PROBLEM DETAILS :: Check each line of the listing for the word "where" and give only the number of lines that have it.
* * *
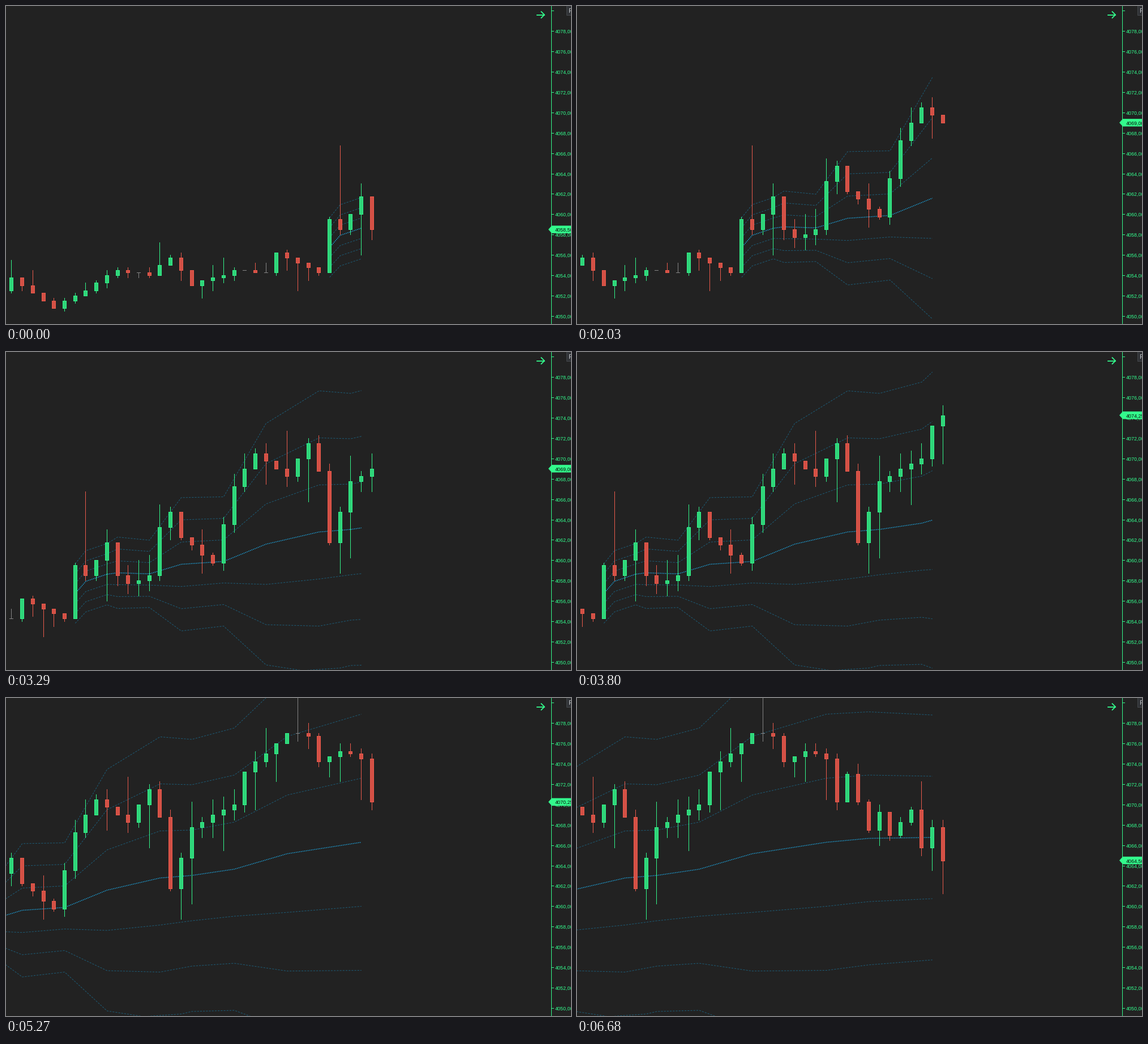
Write a matplotlib script that moves like this. It is 998 px wide and 561 px high and loops after 6700 ms.

```python
import numpy as np
import matplotlib.pyplot as plt
from matplotlib.animation import FuncAnimation
from matplotlib.collections import PolyCollection
from matplotlib.patches import Polygon, Rectangle

W, H, DPI = 998, 561, 100
LOOP, STEP = 6700, 20
BAR_MS = 136  # a new bar arrives at this pace
PITCH, SLOTS, BARS = 18.72, 35, 84
ANCHOR = 30  # bar where the bands begin

BACK, GREEN = "#222222", "#33fa8c"
UP, DOWN, FLAT = ("#2fd479", "#33f58a"), ("#d35045", "#ea5a4c"), ("#858585", "#858585")
BAND, MEAN = "#1d5a74", "#1ea6e0"

# Turning points of the closing price: bar -> quarter points above 4050
turns = {0: 15, 4: 3, 10: 18, 13: 16, 15: 23, 17: 12, 21: 18, 24: 17, 25: 25,
         29: 17, 30: 38, 31: 34, 33: 47, 34: 34, 35: 31, 37: 34, 38: 53,
         39: 59, 40: 49, 43: 39, 45: 69, 47: 82, 50: 73, 52: 86, 53: 75,
         54: 47, 56: 71, 60: 80, 61: 93, 65: 108, 67: 107, 68: 97, 70: 101,
         72: 98, 73: 81, 74: 92, 76: 70, 77: 77, 78: 68, 80: 78, 81: 63,
         82: 71, 83: 58}

# Bands: bars after the anchor -> height of the mean and one deviation, in pixels
bends = {0: (426, 17.5), 1: (404.5, 18), 3: (392, 18), 4: (389.5, 21),
         7: (391.4, 19.8), 10: (374.5, 39.2), 14: (369.5, 38), 18: (339, 71),
         23: (317.5, 83), 26: (313, 80), 30: (302, 83), 35: (274.7, 103.5),
         42: (254.5, 113), 46: (247.6, 111.6), 52: (246, 108)}

# Each bar opens at the previous close; wicks grow once the market wakes up
rng = np.random.default_rng(4)
bars = np.arange(BARS)
closes = np.round(np.interp(bars, list(turns), list(turns.values()))).astype(int)
opens = np.concatenate([[10], closes[:-1]])
spread = np.where(bars < ANCHOR, 2, 4.5)
highs = np.maximum(opens, closes) + rng.exponential(spread).astype(int)
lows = np.minimum(opens, closes) - rng.exponential(spread).astype(int)

steps = np.arange(BARS - ANCHOR)
mean, dev = (np.interp(steps, list(bends), col) for col in zip(*bends.values()))


def tick_y(ticks):
    return 44.3 + (112 - ticks) * 4.486


def price_text(ticks):
    return f"{4050 + ticks / 4:.2f}".replace(".", ",")


def px(size):
    return size * 72 / DPI


def box(x0, y0, x1, y1):
    return [(x0, y0), (x1, y0), (x1, y1), (x0, y1)]


def candle(i, x):
    """Rectangles and colours of one bar: wick, border, body."""
    high, top, bottom, low = (
        round(tick_y(v)) for v in (highs[i], max(opens[i], closes[i]),
                                   min(opens[i], closes[i]), lows[i]))
    change = closes[i] - opens[i]
    fill, edge = UP if change > 0 else DOWN if change < 0 else FLAT
    shapes = [box(x, high, x + 1, low + 1), box(x - 3, top, x + 4, bottom + 1)]
    colors = [edge, edge]
    if change:
        shapes.append(box(x - 2, top + 1, x + 3, bottom))
        colors.append(fill)
    return shapes, colors


fig = plt.figure(figsize=(W / 100, H / 100), dpi=DPI, facecolor=BACK)
ax = fig.add_axes([0, 0, 1, 1])
ax.set_xlim(0, W)
ax.set_ylim(H, 0)
ax.axis("off")


def label(x, y, text, color, size=8.9, z=4):
    return ax.text(x, y, text, color=color, fontsize=px(size), zorder=z,
                   family="Liberation Sans", va="center_baseline", ha="left")


# Price scale
scale = [box(963, 0, 964, H)]
for ticks in range(0, 121, 8):
    y = round(tick_y(ticks))
    scale.append(box(964, y, 968, y + 1))
    if ticks < 120:
        label(970, y + 0.5, price_text(ticks), GREEN)
ax.add_collection(PolyCollection(scale, facecolors=GREEN, linewidths=0,
                                 antialiaseds=False, zorder=4))

# Arrow and corner button
for xs, ys in (([938, 951], [15.5, 15.5]), ([945.5, 951, 945.5], [10, 15.5, 21])):
    ax.plot(xs, ys, color=GREEN, lw=px(1.8), zorder=4)
ax.add_patch(Rectangle((990.5, -1), 12, 16.5, fc="#303236", ec="#45484c",
                       lw=px(1), zorder=4))
label(993, 8, "F", "#c8ccd0", 11, 5)

# Moving parts
bands = {k: ax.plot([], [], color=BAND, lw=px(1), ls=(0, (3.2, 2)), zorder=2)[0]
         for k in (-3, -2, -1, 1, 2, 3)}
bands[0] = ax.plot([], [], color=MEAN, lw=px(1.5), ls=(0, (1, 1)), zorder=2.5)[0]
candles = PolyCollection([], linewidths=0, antialiaseds=False, zorder=3)
ax.add_collection(candles, autolim=False)
tag = ax.add_patch(Polygon([(0, 0)], closed=True, fc=GREEN, lw=0, zorder=6))
tag_text = label(970, 0, "", "#06120b", z=7)


def draw(frame):
    t = frame * STEP + STEP / 2
    first = int((t + 38) // BAR_MS)
    last = first + SLOTS - 1

    shapes, colors = [], []
    for slot in range(SLOTS):
        s, c = candle(first + slot, int(9.9 + PITCH * slot))
        shapes += s
        colors += c
    candles.set_verts(shapes)
    candles.set_facecolor(colors)

    n = last - ANCHOR
    xs = 10 + PITCH * (ANCHOR - first + steps[:n])
    for k, line in bands.items():
        line.set_data(xs, mean[:n] + k * dev[:n])

    y = tick_y(closes[last])
    tag.set_xy([(958, y), (964, y - 6.7), (W + 2, y - 6.7),
                (W + 2, y + 6.7), (964, y + 6.7)])
    tag_text.set_position((970, y + 0.3))
    tag_text.set_text(price_text(closes[last]))
    return [candles, tag, tag_text, *bands.values()]


anim = FuncAnimation(fig, draw, frames=LOOP // STEP, interval=STEP,
                     repeat=True, repeat_delay=0, blit=False)
plt.show()
```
* * *
FINISHED EXERCISE :: 2